This [1] might provide a hint, probably the 88e6390x in the E-Module

[1] https://gitlab.labs.nic.cz/turris/mox-kernel/blob/master/drivers/net/dsa/mv88e6xxx/serdes.c

there is update “Last call + MOX E Throughput Test” and there is answers :slight_smile:
for example:
“When all of the 8 devices connected to the switch are downloading data from the CPU module, each device downloads 249 - 298 Mbps (depending on the MTU setting) - the 2.5G SGMII bus is fully utilized.”

This is exactly what I have already written… But this happens between modules only. Traffic between computers connected to the same module (i.e. MOX E) should not be limited by SGMII bus. What does not mean all of them will be able to reach 1Gbps UP&DOWN (Full Duplex) simultaneously.

Why not, if the packets remain within the switch border?

The Marvell® Link Street®-88E6390X device is a single-chip, 11-Port Ethernet Switch with eight integrated 10/100/1000Mbps Ethernet transceivers and two high speed SerDes interfaces supporting 10Gbps XAUI and RXAUI, 2500-BaseX, 1000Base-X, and SGMII. The device also includes an integrated 200MHz microprocessor to enable smart or lightly managed switches without the need of an external CPU.

Because there is no information about internal bus speed. For example, cheap 8-port switching units provide 8Gbps bus speed. People think it is enough as they forget that switch needs at least a double of that to allow max speed on all ports simultaneously. And Marvel does not provide such data. In this case, even the bus speed should be even at least 18Gbps - to allow additional symmetrical gigabit transfer via SGMII to another RJ45 port in MOX A.

The feature set in the product sheet [2] stipulates


which to my understanding, least what seems commonly perceived in the network industry lingo [a], implies the backplane being capable of 16Gbps for the 8 downstream ports (1 - 8)

upstream ports (9 - 10) mode are apparently configurable as:


product sheet [2] stipulates for these two ports

The 10Gbps interfaces provide non-blocking uplink to cascade to higher port count 16 and 24 port switches

However, the MOX documentation citing

On both MOX Es you have 8x 1GBit ports, but the switches are connected to each other via 2,5 GBit links

The purpose of the eleventh port (0) is not clear to me


With all that said I would concur that the specification for any of the NIC.CZ product lines should mention the chip sets utilised aside from the SoC, it would certainly be helpful, and perhaps even a link to the chip sets’ manufacturer data sheet (if publicly available).
It should not be required having to dig into the distro’s source code to infer such information and thus saving from having to start a thread in the forum and/or send emails to support.

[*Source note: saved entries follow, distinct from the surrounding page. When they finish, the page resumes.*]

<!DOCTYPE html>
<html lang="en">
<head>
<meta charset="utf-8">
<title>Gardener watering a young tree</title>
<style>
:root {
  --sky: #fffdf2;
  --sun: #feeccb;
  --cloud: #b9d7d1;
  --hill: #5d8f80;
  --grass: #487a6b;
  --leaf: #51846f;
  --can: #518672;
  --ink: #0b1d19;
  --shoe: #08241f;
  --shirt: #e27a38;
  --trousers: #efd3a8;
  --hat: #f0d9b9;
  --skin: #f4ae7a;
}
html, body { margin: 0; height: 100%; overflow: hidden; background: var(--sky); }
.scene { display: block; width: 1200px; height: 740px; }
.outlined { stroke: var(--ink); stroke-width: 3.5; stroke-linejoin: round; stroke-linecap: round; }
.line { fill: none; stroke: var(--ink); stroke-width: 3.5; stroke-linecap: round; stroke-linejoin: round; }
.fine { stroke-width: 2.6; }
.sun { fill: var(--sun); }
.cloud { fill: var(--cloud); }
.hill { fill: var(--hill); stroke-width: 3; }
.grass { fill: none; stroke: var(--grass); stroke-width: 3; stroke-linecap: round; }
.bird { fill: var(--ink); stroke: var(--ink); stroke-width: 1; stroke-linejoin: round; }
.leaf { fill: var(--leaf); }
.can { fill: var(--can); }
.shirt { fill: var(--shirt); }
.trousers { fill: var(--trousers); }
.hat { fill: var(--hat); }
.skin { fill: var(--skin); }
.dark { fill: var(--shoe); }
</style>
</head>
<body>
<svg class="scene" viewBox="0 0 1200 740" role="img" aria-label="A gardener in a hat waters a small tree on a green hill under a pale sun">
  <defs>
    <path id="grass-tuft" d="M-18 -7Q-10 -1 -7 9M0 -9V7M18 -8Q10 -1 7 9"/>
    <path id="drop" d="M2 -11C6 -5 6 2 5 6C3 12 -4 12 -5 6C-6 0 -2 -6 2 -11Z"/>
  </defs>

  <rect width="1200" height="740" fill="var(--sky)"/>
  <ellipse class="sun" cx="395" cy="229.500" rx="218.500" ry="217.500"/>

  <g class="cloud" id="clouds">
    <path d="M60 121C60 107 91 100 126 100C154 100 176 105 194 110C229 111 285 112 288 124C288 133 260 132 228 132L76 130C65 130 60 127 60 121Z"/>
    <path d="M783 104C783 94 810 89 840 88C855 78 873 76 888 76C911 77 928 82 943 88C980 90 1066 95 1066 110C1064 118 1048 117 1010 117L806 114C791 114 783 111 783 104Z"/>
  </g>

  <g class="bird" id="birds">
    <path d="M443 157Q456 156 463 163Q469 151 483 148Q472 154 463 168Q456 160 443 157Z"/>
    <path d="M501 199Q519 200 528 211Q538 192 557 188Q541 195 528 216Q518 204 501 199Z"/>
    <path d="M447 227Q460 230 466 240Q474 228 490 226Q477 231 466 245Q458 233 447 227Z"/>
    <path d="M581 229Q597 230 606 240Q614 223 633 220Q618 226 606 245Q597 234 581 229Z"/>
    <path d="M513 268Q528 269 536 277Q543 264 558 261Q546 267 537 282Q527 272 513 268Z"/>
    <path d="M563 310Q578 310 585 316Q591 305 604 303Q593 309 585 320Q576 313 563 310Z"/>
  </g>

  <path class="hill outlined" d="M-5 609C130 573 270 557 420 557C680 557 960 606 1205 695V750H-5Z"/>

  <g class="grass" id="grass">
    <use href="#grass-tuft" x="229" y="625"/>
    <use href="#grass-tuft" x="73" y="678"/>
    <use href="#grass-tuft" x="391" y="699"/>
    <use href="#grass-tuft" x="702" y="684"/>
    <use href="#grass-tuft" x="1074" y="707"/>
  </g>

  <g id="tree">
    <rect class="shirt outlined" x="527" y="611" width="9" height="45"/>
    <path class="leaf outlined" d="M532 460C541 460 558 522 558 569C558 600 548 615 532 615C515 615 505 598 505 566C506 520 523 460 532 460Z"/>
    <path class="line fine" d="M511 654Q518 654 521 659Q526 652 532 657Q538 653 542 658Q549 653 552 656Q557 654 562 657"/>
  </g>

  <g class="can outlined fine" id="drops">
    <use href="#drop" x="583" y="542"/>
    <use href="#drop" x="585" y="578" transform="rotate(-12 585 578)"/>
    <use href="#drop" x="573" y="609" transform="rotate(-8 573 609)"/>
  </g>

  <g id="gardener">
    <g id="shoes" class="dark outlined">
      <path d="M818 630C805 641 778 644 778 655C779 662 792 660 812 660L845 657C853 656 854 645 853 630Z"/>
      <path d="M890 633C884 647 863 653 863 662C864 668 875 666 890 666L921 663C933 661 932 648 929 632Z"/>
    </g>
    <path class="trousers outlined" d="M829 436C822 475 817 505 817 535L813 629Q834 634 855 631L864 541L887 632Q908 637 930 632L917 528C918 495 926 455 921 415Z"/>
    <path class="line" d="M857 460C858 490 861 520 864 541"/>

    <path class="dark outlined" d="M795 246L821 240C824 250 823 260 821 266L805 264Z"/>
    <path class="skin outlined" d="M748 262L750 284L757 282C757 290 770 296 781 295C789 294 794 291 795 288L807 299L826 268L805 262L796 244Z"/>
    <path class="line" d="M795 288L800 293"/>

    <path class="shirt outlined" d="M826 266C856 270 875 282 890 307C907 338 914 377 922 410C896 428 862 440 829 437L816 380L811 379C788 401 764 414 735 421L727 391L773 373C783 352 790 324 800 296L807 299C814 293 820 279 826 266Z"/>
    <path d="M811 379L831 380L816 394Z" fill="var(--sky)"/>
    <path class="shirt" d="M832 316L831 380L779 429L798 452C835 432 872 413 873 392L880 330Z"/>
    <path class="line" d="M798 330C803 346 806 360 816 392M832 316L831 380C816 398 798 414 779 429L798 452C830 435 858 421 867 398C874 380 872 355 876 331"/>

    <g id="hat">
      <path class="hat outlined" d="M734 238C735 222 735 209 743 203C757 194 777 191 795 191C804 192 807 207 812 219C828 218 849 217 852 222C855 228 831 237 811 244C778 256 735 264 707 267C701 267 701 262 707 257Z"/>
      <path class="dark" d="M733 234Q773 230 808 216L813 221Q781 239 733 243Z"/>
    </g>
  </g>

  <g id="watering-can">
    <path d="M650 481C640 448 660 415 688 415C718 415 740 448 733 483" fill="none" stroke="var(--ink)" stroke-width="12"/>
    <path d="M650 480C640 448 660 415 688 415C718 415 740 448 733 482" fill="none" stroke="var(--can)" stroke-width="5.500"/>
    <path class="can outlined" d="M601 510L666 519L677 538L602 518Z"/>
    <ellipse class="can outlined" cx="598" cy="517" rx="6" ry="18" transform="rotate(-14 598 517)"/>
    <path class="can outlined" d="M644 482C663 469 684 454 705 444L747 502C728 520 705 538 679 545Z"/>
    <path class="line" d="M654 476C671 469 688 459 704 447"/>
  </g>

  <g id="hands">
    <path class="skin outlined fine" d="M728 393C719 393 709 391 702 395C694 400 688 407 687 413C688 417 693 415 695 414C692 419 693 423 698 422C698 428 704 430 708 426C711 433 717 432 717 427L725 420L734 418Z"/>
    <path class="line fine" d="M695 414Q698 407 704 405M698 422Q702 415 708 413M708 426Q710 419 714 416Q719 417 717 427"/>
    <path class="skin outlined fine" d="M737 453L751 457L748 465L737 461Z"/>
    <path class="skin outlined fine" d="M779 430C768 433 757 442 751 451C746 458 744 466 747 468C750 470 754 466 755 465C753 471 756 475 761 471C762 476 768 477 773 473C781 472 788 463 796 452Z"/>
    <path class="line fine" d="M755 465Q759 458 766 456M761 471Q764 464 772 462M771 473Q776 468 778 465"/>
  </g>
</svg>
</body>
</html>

[a] internal bandwidth can handle all the port bandwidths, at the same time, at full capacity

[2] https://www.marvell.com/switching/assets/LinkStreet_88E6390X_FINAL2.pdf

Yes, though outlined for the TO platform the underlying principle is the same as mentioned here [3]

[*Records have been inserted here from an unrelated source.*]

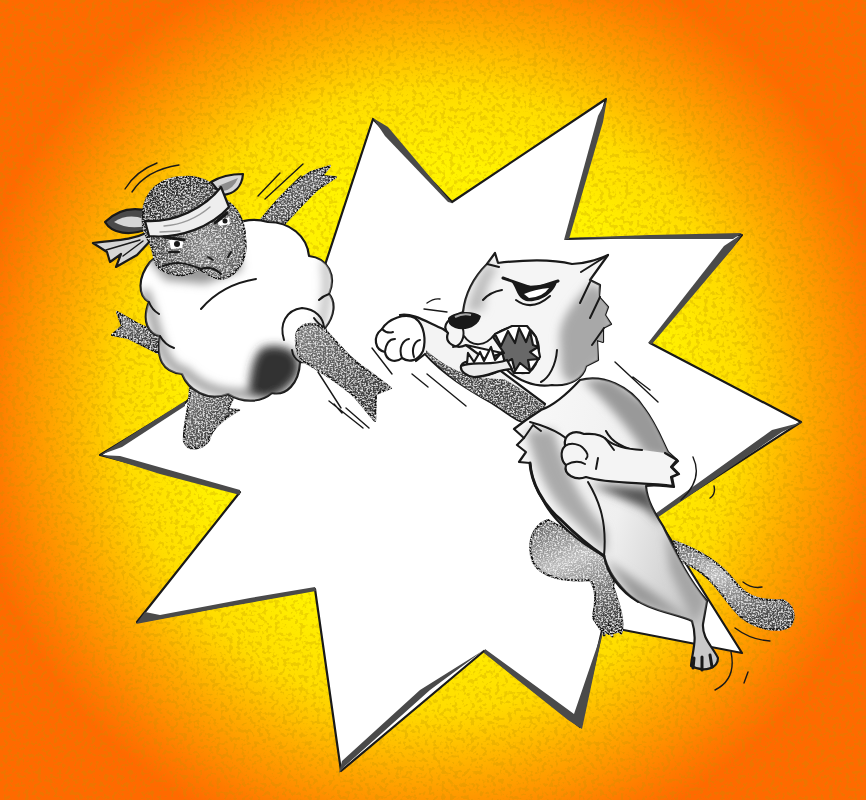
<!DOCTYPE html>
<html lang="en">
<head>
<meta charset="utf-8">
<title>Sheep versus wolf</title>
<style>
:root {
  --orange: #ff6a00;
  --amber: #ffa800;
  --yellow: #fff200;
  --ink: #191919;
  --paper: #ffffff;
  --charcoal: #4a4a4a;
  --grey: #8d8d8d;
  --silver: #d6d6d6;
}
html, body { margin: 0; overflow: hidden; }
svg { display: block; width: 866px; height: 800px; }
.line { fill: none; stroke: var(--ink); stroke-width: 2; stroke-linecap: round; stroke-linejoin: round; }
.thin { stroke-width: 1.4; }
.bold { stroke-width: 3; }
.outlined { stroke: var(--ink); stroke-width: 2.2; stroke-linejoin: round; stroke-linecap: round; }
.paper { fill: var(--paper); }
.ink { fill: var(--ink); }
.charcoal { fill: var(--charcoal); }
.shade { fill: var(--grey); }
.silver { fill: var(--silver); }
</style>
</head>
<body>
<svg viewBox="0 0 866 800" role="img" aria-label="A karate sheep in a headband kicks at a punching wolf over a white starburst">
  <defs>
    <radialGradient id="glow" gradientUnits="userSpaceOnUse" cx="433" cy="400" r="470">
      <stop offset="0.5" stop-color="var(--yellow)"/>
      <stop offset="0.66" stop-color="#ffdc00"/>
      <stop offset="0.8" stop-color="var(--amber)"/>
      <stop offset="0.93" stop-color="#ff7c00"/>
      <stop offset="1" stop-color="var(--orange)"/>
    </radialGradient>
    <linearGradient id="furTone" x1="0" y1="0" x2="1" y2="0.4">
      <stop offset="0" stop-color="#fafafa"/>
      <stop offset="0.6" stop-color="#efefef"/>
      <stop offset="1" stop-color="#c9c9c9"/>
    </linearGradient>
    <linearGradient id="limbTone" x1="0" y1="0" x2="1" y2="1">
      <stop offset="0" stop-color="#858585"/>
      <stop offset="0.5" stop-color="#555"/>
      <stop offset="1" stop-color="#2c2c2c"/>
    </linearGradient>
    <linearGradient id="legTone" x1="0" y1="0" x2="0.4" y2="1">
      <stop offset="0" stop-color="#5c5c5c"/>
      <stop offset="0.45" stop-color="#bdbdbd"/>
      <stop offset="1" stop-color="#4a4a4a"/>
    </linearGradient>
    <radialGradient id="faceTone" cx="0.62" cy="0.68" r="0.6">
      <stop offset="0" stop-color="#8c8c8c"/>
      <stop offset="0.6" stop-color="#5e5e5e"/>
      <stop offset="1" stop-color="#333"/>
    </radialGradient>
    <filter id="grain" x="0" y="0" width="100%" height="100%">
      <feTurbulence type="fractalNoise" baseFrequency="0.24" numOctaves="2" seed="8"/>
      <feColorMatrix values="0 0 0 0 0.52  0 0 0 0 0.3  0 0 0 0 0  9 0 0 0 -4.7"/>
    </filter>
    <filter id="pencil" x="-5%" y="-5%" width="110%" height="110%">
      <feTurbulence type="fractalNoise" baseFrequency="0.6" numOctaves="2" seed="3" result="tooth"/>
      <feColorMatrix in="tooth" values="0 0 0 0 1  0 0 0 0 1  0 0 0 0 1  0 2.4 0 0 -1.05" result="specks"/>
      <feComposite in="specks" in2="SourceGraphic" operator="in" result="grit"/>
      <feMerge><feMergeNode in="SourceGraphic"/><feMergeNode in="grit"/></feMerge>
    </filter>
    <filter id="soft" x="-30%" y="-30%" width="160%" height="160%"><feGaussianBlur stdDeviation="5"/></filter>
    <path id="fleece" d="M150 262C137 278 138 296 149 302C141 322 149 334 160 336C156 358 162 372 182 374C188 390 208 402 228 394C244 404 262 402 272 393C286 396 299 384 300 362C318 364 333 346 325 328C335 316 336 302 329 294C337 276 328 258 309 256C307 236 290 222 268 222C254 218 244 220 236 224L176 240Z"/>
    <path id="torso" d="M541 410C555 405 568 393 580 380C603 374 630 386 644 408C656 424 662 440 668 452L678 461L672 467L679 474L672 477L674 487C663 486 655 484 646 486C647 500 654 512 663 526C672 544 684 574 707 601L703 624C702 638 712 646 718 658C718 668 705 673 691 666C692 652 698 640 692 621C675 613 645 611 626 592C611 577 607 566 604 556C580 543 553 521 543 500C534 487 531 474 530 463L519 462L526 452L517 445L524 438L514 429L526 420Z"/>
    <path id="wolfHead" d="M487 264L495 253L498 263C522 260 548 258 572 264C586 264 598 259 608 255L590 280L600 285L599 297L608 307L605 315L611 324L603 328L603 342L597 340L598 360L586 366C584 377 571 387 552 385C535 388 516 380 504 367C490 379 472 378 462 370C458 362 468 360 478 362L502 353L466 345C456 350 444 343 448 333C441 326 448 318 463 312C465 295 473 278 487 264Z"/>
    <clipPath id="fleeceClip"><use href="#fleece"/></clipPath>
    <clipPath id="torsoClip"><use href="#torso"/></clipPath>
    <clipPath id="headClip"><use href="#wolfHead"/></clipPath>
  </defs>

  <g id="backdrop">
    <rect width="866" height="800" fill="url(#glow)"/>
    <rect width="866" height="800" filter="url(#grain)" opacity="0.27"/>
  </g>

  <g id="starburst">
    <polygon class="paper outlined" points="373,119 452,202 606,99 566,239 742,235 650,343 801,422 656,516 742,653 603,626 580,727 484,651 341,771 315,589 137,622 240,492 100,455 185,403 325,265"/>
    <g class="charcoal">
      <polygon points="373,118 388,127 452,203 448,202 385,136"/>
      <polygon points="607,99 603,122 569,239 564,240 598,116"/>
      <polygon points="742,234 733,248 652,344 648,343 724,246"/>
      <polygon points="566,238 650,235 742,233 733,239 640,239"/>
      <polygon points="803,422 782,432 657,518 655,514 772,430"/>
      <polygon points="604,626 582,729 568,720 484,653 485,649 574,714"/>
      <polygon points="484,650 430,690 345,766 339,773 342,761 420,690"/>
      <polygon points="136,624 145,612 160,615 250,598 315,587 316,591 220,608"/>
      <polygon points="100,455 120,456 240,490 240,495 160,474"/>
      <polygon points="100,455 185,401 185,406 122,447"/>
    </g>
  </g>

  <g id="motion-lines" class="line thin">
    <path d="M125 189Q136 171 157 163M132 192Q146 170 179 165M258 196L280 173M265 199L303 164M287 190L301 176"/>
    <path d="M318 372L341 408M329 401L363 428M334 404L342 413M346 408L369 428M372 348L392 374M427 374L466 406M412 374L428 387M427 303Q434 298 440 299M424 309L447 312"/>
    <path d="M615 362L658 402M633 377L650 390M693 457C701 474 694 488 681 500M714 486Q716 494 710 498M743 582Q752 589 762 587M735 628Q751 640 770 641M731 652C735 671 729 683 715 690M748 672L744 683"/>
  </g>

  <g id="sheep">
    <g id="sheep-limbs" filter="url(#pencil)">
      <path class="outlined" fill="url(#limbTone)" d="M256 226C272 206 289 185 311 172L330 166L322 176L336 177L318 189C303 203 290 218 277 232Z"/>
      <path class="outlined" fill="url(#limbTone)" d="M160 334L138 324L117 312L122 326L112 335L128 338L160 354Z"/>
      <path class="outlined" fill="url(#limbTone)" d="M190 386C190 408 183 425 184 441C188 452 202 450 209 440C211 430 221 420 239 410L228 409L234 396L222 388Z"/>
    </g>
    <use href="#fleece" class="paper outlined"/>
    <g clip-path="url(#fleeceClip)" filter="url(#soft)">
      <path d="M144 290C160 330 158 366 186 372C212 400 250 394 280 392" fill="none" stroke="#999" stroke-width="9"/>
      <path d="M325 260C330 290 326 330 304 360" fill="none" stroke="#bbb" stroke-width="8"/>
      <path d="M262 348C282 342 304 350 298 374C286 396 262 404 248 392C252 376 250 360 262 348Z" fill="#333"/>
      <path d="M145 255L165 280L205 284L242 270L240 254Z" fill="#999"/>
    </g>
    <path class="line" d="M201 309C213 295 231 283 256 279M149 302Q152 310 159 314M160 336Q165 345 174 348M300 362Q293 358 292 350M325 328Q318 324 314 318M329 294Q323 296 319 300"/>
    <path class="outlined" filter="url(#pencil)" fill="url(#limbTone)" d="M297 332C303 321 318 321 328 333C342 348 352 361 370 372L391 388L376 394L375 421L355 397C339 382 317 369 301 360C296 350 295 340 297 332Z"/>
    <path class="line" d="M284 340C279 324 286 310 302 308C316 309 323 318 324 327"/>
    <g id="sheep-head">
      <path class="outlined silver" d="M146 233C130 241 112 240 93 243L107 252L110 262L121 254L116 267L137 255L152 239Z"/>
      <path class="line thin" d="M140 240L106 250M143 241L123 256"/>
      <path class="outlined charcoal" d="M149 211C130 206 116 211 105 222C112 234 130 236 148 229Z"/>
      <path class="silver" d="M144 219Q128 213 114 222Q128 230 146 226Z"/>
      <path class="outlined" filter="url(#pencil)" fill="url(#faceTone)" d="M143 214C144 190 162 177 184 177C204 176 217 186 225 200C237 207 245 221 245 238C248 258 239 275 222 279C212 279 207 273 199 269C192 275 177 278 164 271C150 265 157 252 148 240C143 231 142 222 143 214Z"/>
      <path class="outlined silver" d="M211 182C221 176 232 174 243 174C242 186 235 194 222 195Z"/>
      <path class="shade" d="M218 186L238 178Q233 190 223 191Z"/>
      <path class="outlined" fill="#eee" d="M145 221C174 223 205 208 221 187L229 207C211 227 180 239 149 236Z"/>
      <path class="line thin" stroke-opacity="0.4" d="M164 226Q190 224 210 207M160 232L180 231"/>
      <path class="paper" d="M169 240L184 239L182 248L171 249ZM217 222L229 217L230 224L220 226Z"/>
      <path class="line bold" d="M164 237L184 240M215 223L227 213"/>
      <circle class="ink" cx="177" cy="244" r="3"/><circle class="ink" cx="225" cy="221" r="2.5"/>
      <path class="line" d="M163 266C177 260 189 264 201 269C210 266 217 270 221 274M208 257L213 260M231 252L228 257M169 252L179 252"/>
    </g>
  </g>

  <g id="wolf">
    <path id="wolf-tail" class="outlined" fill="url(#legTone)" filter="url(#pencil)" d="M674 541C699 550 721 563 735 582C748 600 766 601 782 600C793 604 797 616 790 626C777 634 755 628 741 617C722 599 713 573 680 561Z"/>
    <g id="wolf-back-leg" filter="url(#pencil)">
      <path class="outlined" fill="url(#legTone)" d="M548 520C533 525 526 543 533 562C541 578 566 582 590 580C598 591 595 603 593 618L601 630L609 634L622 631C624 615 617 600 613 586L616 572L601 549Z"/>
      <path class="line bold" d="M602 626L604 635M609 624L612 636M616 624L621 633"/>
    </g>
    <g id="wolf-punch">
      <path class="outlined" fill="#f3f3f3" d="M400 315C413 313 425 321 443 329L470 348L545 404L534 423C520 426 507 412 492 403C469 390 444 375 425 354L416 361Z"/>
      <path class="charcoal" filter="url(#pencil)" d="M426 350C450 372 475 379 504 379C520 388 536 399 546 407L534 424C518 424 505 409 489 401C466 390 444 373 426 354Z"/>
      <path class="outlined paper" d="M382 329C389 318 405 313 415 318C425 325 426 341 423 351C418 361 409 363 402 358C395 364 386 360 385 352C375 350 372 337 382 329Z"/>
      <path class="line" d="M385 352C386 343 390 339 395 339M402 358C398 348 403 340 409 339M414 357C411 348 415 341 420 340M382 329Q387 334 393 332"/>
    </g>
    <use href="#torso" class="outlined" fill="url(#furTone)"/>
    <g clip-path="url(#torsoClip)">
      <g filter="url(#soft)">
        <path d="M582 380Q616 410 646 454L678 460L650 406L610 378Z" fill="#999"/>
        <path d="M526 430Q540 489 567 514L607 554L606 530Q570 490 554 430Z" fill="#aaa"/>
        <path d="M590 484L648 488L664 526L646 509Z" fill="#555"/>
        <path d="M665 530L707 600L695 625L670 570Z" fill="#a5a5a5"/>
        <path d="M604 558L636 602L692 622L650 590Z" fill="#999"/>
      </g>
    </g>
    <path class="line bold" d="M530 463C531 482 543 505 561 520C576 535 592 548 604 556"/>
    <path class="line" d="M530 422C552 428 569 436 576 450M588 482C600 502 607 523 604 556C607 574 620 591 638 602M524 438L533 425L541 431M606 431C612 443 625 449 642 452"/>
    <path id="wolf-forearm" class="outlined" fill="#f4f4f4" d="M642 450C624 449 613 445 607 440C600 432 588 434 584 434C573 429 563 435 565 446C559 452 562 462 566 465C563 475 576 481 586 477C607 484 642 482 673 486L671 477L678 474L671 467L677 460L665 453"/>
    <path class="line" d="M565 446C571 442 580 444 584 449M566 465C573 461 580 461 585 464M584 449Q590 455 586 459M598 458L596 469M605 438L614 450"/>
    <path class="line bold" d="M694 658L693 668M702 657L702 670M710 655L712 667"/>
    <g id="wolf-head">
      <use href="#wolfHead" class="outlined" fill="#f5f5f5"/>
      <g clip-path="url(#headClip)">
        <path filter="url(#soft)" fill="#a8a8a8" d="M592 282C574 302 557 320 560 344C562 366 558 380 575 384L614 350L612 300Z"/>
        <path filter="url(#soft)" fill="#bbb" d="M487 264Q474 282 466 312L484 310Q484 286 498 268Z"/>
      </g>
      <path class="line" d="M608 255L581 272M487 264L499 267M590 282L580 303M600 297L590 318M604 328L592 345M557 350C556 365 549 378 541 382M516 300Q532 312 550 296M483 300Q490 292 502 290"/>
      <path class="ink" d="M511 281C526 289 540 285 557 282C554 293 540 303 526 301C517 298 517 289 511 281Z"/>
      <path class="paper" d="M524 294Q536 289 549 288Q543 297 529 298Z"/>
      <path class="line bold" d="M503 278Q520 284 532 288M536 288L558 281"/>
      <path class="ink" d="M448 318C455 311 473 310 481 316C479 326 466 332 455 328Q447 325 448 318Z"/>
      <path d="M455 317Q463 313 471 315" fill="none" stroke="#aaa" stroke-width="2"/>
      <path class="line" d="M463 329C465 338 461 346 453 347M464 336C472 348 486 346 494 335C504 329 517 323 528 329"/>
      <path id="wolf-mouth" class="outlined" fill="#686868" d="M493 337C504 326 526 322 534 334C542 346 540 364 529 372C518 376 509 369 506 363L480 371C469 371 467 364 477 361L504 353Z"/>
      <path class="outlined paper" d="M495 334L501 346L508 331L515 343L519 328L526 342L530 331L533 345L538 347L530 352L539 359L528 360L530 371L520 363L515 371L512 359L505 363L502 352L495 360L491 347L484 361L480 352L474 362L468 353L467 364C474 369 490 364 507 364L514 373L529 373L540 357L536 337L527 326L512 326Z" stroke-width="1.5"/>
      <path class="outlined" fill="#ededed" d="M461 366C474 360 489 367 507 360L512 369C497 369 490 377 474 377C466 376 460 371 461 366Z"/>
    </g>
  </g>
</svg>
</body>
</html>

Suppose this meant in the context of multi-homing? In which case modules C or E should suffice but would require some VLAN and Firewall configuration and perhaps bonding (not sure whether that works on the MOX) or packages like mwan3 or vpn-policy-routing
It would take its share on the bandwidth throughput on the links crossing the border between the modules and add to the CPU load.

if you connect MOX D and use it as a WAN, then your traffic has to go through the switch(es) to the CPU, get natted/filtered/routed there and go through the switch(es) back to the final destination.

Contrary to the crypto chip in the TO that just provides secure seeds for cryptographic operations this SoC features:

  • High-performance security offload engine including IPSec, SSL, DTLS, and IKE

That should work by building a VLAN trunk between the two modules. The potential drawback could be that if the ethernet port on the A module is not driven by DSA then the trunk could only only be achieved with driver-level (802.1Q VLAN Support) tagging on the A module and thus costing CPU cycles.

Well, documentation states only

The MOX D module contains an SFP connector for an optical connection

Which would be an odd limitation if that is really the case. On the TO I got a VDSL modem working in the SFP cage.

[3] DSA and 802.1Q tagging